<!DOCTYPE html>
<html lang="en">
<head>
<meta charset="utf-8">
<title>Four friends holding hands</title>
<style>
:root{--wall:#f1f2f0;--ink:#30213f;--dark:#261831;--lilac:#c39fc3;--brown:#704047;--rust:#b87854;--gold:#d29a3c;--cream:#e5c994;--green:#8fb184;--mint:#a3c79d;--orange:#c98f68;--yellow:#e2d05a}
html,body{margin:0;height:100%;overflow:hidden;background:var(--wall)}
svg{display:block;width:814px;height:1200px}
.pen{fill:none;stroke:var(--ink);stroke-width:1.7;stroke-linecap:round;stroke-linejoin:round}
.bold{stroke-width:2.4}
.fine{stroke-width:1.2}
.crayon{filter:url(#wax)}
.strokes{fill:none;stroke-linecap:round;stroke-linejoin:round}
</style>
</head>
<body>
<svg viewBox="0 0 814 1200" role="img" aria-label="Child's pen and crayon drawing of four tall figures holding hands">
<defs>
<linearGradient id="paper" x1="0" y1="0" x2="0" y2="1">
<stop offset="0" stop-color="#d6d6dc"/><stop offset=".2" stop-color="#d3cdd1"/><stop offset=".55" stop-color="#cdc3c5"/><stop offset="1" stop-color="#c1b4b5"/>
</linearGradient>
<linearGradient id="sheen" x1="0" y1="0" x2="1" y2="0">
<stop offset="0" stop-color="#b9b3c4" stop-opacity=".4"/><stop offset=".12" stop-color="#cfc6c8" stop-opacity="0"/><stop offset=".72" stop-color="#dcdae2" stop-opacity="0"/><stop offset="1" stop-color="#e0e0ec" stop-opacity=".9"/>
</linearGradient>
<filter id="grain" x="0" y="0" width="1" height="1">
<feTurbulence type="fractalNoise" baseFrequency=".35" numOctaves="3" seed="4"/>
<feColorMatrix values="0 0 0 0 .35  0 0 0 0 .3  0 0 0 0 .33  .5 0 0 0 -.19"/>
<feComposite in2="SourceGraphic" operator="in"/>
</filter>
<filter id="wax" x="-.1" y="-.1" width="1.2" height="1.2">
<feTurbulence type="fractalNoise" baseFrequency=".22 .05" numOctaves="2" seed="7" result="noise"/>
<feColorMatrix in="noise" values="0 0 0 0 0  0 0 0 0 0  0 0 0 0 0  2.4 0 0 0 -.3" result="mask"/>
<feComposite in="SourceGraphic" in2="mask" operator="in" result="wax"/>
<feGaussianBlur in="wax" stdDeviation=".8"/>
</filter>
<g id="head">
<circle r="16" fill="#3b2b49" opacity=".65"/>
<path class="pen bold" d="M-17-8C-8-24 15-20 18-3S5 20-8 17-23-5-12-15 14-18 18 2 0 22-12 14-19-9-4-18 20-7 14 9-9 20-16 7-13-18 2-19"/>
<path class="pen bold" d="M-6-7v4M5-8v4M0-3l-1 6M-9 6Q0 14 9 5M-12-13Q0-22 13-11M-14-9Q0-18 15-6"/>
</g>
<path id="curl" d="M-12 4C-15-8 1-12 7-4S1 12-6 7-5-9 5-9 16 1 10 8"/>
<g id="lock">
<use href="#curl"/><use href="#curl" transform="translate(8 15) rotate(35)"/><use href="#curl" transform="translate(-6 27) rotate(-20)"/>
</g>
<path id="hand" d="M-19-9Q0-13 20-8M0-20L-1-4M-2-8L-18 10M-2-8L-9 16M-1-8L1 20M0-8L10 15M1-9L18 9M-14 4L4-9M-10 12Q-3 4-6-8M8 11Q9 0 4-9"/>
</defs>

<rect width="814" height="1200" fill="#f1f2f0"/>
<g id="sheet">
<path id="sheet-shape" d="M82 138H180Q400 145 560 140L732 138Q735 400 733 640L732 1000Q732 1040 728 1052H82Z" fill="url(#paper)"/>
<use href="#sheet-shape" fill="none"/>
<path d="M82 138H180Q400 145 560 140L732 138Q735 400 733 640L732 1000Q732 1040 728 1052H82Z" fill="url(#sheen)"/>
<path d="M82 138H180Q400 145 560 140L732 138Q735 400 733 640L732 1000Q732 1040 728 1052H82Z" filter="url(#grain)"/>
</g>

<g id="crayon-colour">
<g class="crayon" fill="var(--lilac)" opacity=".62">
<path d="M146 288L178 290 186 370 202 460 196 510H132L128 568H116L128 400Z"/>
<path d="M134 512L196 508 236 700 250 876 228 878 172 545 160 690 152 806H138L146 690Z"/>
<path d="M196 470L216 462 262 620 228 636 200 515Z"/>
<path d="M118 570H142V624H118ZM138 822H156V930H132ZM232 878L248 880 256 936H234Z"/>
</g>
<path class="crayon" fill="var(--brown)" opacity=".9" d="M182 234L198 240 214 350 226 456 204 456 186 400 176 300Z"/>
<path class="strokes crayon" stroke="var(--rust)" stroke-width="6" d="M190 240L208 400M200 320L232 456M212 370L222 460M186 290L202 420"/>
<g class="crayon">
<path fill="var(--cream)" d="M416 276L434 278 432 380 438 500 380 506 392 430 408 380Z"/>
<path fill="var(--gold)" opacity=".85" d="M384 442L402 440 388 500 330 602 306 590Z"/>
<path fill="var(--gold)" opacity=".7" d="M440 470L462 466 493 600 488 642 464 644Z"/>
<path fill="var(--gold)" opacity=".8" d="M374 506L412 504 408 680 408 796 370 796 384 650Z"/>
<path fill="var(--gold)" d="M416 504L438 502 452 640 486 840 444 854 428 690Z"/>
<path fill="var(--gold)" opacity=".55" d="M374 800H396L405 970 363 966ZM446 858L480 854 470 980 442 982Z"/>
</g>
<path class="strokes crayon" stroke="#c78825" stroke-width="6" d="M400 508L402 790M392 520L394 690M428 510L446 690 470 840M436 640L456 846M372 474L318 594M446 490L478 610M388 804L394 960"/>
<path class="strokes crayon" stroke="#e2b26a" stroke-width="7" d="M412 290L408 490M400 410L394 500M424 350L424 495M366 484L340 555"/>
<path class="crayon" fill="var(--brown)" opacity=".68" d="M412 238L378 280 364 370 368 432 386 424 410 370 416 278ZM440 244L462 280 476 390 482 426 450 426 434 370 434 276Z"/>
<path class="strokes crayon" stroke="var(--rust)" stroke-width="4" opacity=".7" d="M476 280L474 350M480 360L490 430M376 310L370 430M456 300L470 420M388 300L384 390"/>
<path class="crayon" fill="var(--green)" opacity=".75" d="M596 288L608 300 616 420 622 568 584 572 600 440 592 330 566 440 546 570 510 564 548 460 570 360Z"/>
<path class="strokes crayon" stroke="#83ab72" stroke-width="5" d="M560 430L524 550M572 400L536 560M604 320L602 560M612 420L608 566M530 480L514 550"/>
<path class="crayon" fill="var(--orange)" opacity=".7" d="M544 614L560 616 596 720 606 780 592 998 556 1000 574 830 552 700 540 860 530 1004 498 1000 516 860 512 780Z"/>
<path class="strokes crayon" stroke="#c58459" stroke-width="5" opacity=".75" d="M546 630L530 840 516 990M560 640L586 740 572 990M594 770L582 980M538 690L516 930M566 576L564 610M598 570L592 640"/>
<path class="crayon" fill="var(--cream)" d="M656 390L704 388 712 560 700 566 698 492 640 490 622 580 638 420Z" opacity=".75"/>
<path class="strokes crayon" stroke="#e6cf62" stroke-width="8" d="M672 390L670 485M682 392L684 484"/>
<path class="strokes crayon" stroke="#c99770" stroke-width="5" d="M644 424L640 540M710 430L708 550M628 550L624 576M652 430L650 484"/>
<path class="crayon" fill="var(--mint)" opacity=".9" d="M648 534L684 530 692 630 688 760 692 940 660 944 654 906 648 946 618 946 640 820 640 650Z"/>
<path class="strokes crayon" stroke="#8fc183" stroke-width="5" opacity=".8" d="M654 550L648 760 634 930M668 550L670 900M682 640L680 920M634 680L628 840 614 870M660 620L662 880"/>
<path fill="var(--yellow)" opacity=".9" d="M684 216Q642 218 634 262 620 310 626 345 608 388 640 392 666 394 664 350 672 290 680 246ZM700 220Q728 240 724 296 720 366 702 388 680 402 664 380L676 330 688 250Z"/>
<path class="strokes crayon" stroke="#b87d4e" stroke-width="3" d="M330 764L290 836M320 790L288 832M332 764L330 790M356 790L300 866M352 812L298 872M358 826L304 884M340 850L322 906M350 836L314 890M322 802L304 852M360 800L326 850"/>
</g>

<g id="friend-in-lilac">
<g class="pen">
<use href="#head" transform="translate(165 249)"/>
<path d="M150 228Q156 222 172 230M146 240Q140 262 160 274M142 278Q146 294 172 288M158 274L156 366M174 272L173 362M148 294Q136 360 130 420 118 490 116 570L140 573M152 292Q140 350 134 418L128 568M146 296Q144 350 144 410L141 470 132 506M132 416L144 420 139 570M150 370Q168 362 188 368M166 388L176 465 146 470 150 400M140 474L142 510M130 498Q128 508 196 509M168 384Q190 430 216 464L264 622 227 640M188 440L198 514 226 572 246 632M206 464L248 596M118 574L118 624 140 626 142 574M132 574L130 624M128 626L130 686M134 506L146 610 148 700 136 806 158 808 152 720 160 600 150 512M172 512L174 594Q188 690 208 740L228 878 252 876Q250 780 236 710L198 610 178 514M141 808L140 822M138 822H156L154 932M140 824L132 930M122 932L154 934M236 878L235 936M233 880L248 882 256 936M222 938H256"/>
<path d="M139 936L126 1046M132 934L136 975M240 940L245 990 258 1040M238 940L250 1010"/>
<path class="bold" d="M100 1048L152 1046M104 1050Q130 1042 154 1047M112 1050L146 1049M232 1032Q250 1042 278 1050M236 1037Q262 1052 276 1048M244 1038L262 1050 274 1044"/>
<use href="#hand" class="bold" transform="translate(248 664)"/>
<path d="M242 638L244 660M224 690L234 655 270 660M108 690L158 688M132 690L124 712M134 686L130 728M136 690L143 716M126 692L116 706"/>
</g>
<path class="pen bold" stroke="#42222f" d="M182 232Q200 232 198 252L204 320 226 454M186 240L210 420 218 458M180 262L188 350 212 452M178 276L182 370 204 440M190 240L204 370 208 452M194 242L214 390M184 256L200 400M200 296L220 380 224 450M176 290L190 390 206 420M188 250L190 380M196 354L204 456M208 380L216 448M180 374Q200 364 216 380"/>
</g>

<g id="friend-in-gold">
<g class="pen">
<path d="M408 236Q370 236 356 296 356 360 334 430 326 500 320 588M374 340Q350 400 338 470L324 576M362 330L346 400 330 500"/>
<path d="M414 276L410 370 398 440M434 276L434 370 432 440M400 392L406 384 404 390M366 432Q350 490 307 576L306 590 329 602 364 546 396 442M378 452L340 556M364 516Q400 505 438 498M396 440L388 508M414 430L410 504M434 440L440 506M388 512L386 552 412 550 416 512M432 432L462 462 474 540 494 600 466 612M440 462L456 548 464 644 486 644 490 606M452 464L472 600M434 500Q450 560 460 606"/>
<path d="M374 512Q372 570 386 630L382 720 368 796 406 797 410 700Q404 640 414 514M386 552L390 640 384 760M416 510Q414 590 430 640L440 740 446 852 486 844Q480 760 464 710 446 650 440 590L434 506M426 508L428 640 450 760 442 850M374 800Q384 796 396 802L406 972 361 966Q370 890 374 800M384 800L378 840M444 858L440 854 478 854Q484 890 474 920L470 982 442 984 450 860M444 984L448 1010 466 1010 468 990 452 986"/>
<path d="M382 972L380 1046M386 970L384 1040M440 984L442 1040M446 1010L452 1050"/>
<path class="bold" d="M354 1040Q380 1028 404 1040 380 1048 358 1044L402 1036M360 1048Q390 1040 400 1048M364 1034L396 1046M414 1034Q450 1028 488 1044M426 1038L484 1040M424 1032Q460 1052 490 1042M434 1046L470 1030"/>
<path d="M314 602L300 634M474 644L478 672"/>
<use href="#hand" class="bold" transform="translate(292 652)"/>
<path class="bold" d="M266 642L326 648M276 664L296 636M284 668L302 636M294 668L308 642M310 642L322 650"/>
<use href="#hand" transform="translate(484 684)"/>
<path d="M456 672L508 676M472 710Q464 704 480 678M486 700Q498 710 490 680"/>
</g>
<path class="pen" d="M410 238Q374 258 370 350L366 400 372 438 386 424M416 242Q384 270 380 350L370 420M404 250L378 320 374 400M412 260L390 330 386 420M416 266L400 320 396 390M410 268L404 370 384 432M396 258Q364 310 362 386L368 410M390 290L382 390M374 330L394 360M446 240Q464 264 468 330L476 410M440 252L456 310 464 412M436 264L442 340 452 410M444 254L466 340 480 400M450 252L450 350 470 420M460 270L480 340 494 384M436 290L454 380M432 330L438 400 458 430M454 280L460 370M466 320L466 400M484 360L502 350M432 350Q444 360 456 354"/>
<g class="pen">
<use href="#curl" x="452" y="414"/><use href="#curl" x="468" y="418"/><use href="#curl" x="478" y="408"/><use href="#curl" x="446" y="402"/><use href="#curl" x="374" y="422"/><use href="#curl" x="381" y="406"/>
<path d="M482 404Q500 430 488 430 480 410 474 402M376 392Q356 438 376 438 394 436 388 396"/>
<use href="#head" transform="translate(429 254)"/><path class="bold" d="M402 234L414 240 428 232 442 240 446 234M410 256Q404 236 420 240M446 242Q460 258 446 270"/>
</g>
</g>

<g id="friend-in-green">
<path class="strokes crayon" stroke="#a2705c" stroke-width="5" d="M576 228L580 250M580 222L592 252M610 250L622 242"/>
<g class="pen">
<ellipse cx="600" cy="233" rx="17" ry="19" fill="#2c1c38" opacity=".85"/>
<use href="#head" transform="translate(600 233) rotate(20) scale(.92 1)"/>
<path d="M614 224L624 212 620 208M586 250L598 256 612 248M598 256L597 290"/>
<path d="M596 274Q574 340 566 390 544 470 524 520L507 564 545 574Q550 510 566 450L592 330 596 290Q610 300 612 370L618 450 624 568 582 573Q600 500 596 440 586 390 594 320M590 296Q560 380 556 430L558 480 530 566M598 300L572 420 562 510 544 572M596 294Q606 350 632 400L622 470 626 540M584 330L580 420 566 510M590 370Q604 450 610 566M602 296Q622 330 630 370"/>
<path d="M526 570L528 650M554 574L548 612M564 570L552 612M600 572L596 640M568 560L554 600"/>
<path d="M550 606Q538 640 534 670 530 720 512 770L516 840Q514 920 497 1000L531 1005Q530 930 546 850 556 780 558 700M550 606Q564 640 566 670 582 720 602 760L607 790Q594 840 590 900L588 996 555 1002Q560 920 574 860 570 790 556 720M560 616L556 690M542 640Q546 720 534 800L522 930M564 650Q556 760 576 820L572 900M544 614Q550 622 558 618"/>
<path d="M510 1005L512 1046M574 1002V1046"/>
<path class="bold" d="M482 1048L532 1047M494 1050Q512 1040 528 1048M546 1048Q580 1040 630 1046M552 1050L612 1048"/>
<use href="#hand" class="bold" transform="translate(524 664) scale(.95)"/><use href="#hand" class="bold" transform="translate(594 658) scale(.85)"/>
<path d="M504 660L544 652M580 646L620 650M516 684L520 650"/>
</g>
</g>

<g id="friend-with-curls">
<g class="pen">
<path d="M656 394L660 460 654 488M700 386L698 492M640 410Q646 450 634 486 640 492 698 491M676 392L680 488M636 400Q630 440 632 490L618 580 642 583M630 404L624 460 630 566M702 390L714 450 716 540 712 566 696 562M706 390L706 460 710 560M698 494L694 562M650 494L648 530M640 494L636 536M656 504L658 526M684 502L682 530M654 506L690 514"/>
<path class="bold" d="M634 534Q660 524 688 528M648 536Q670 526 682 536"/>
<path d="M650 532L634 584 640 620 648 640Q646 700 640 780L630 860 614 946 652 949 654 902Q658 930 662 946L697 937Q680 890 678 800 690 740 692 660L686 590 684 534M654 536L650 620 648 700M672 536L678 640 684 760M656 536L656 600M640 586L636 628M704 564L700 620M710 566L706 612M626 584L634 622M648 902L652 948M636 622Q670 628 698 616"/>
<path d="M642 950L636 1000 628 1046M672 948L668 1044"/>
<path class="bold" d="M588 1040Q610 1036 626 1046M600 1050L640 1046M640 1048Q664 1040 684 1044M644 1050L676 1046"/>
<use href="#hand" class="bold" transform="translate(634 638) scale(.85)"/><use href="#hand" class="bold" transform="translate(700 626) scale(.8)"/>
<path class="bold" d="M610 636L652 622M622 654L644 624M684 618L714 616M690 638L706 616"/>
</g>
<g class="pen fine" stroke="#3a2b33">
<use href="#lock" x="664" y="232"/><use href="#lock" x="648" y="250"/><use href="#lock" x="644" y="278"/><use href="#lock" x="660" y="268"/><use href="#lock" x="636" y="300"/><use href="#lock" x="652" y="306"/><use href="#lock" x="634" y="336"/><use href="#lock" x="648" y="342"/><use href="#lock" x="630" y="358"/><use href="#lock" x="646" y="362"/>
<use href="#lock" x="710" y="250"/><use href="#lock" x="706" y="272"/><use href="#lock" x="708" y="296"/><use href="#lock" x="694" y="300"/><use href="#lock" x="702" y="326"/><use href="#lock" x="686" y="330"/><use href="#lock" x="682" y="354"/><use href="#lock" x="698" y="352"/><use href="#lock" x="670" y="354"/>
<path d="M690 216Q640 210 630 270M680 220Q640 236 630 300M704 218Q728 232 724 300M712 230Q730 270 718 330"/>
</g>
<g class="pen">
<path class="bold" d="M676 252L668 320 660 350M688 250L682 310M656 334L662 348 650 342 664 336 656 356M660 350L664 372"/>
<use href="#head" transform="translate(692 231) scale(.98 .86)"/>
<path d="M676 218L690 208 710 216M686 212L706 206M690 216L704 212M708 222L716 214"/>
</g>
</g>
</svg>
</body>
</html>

● ● ● ● ●

• [EXERCISE DIRECTIONS]: State how many lines of the listing hold the string "sheen", and add nothing else.

• [EXERCISE RESULT]: 2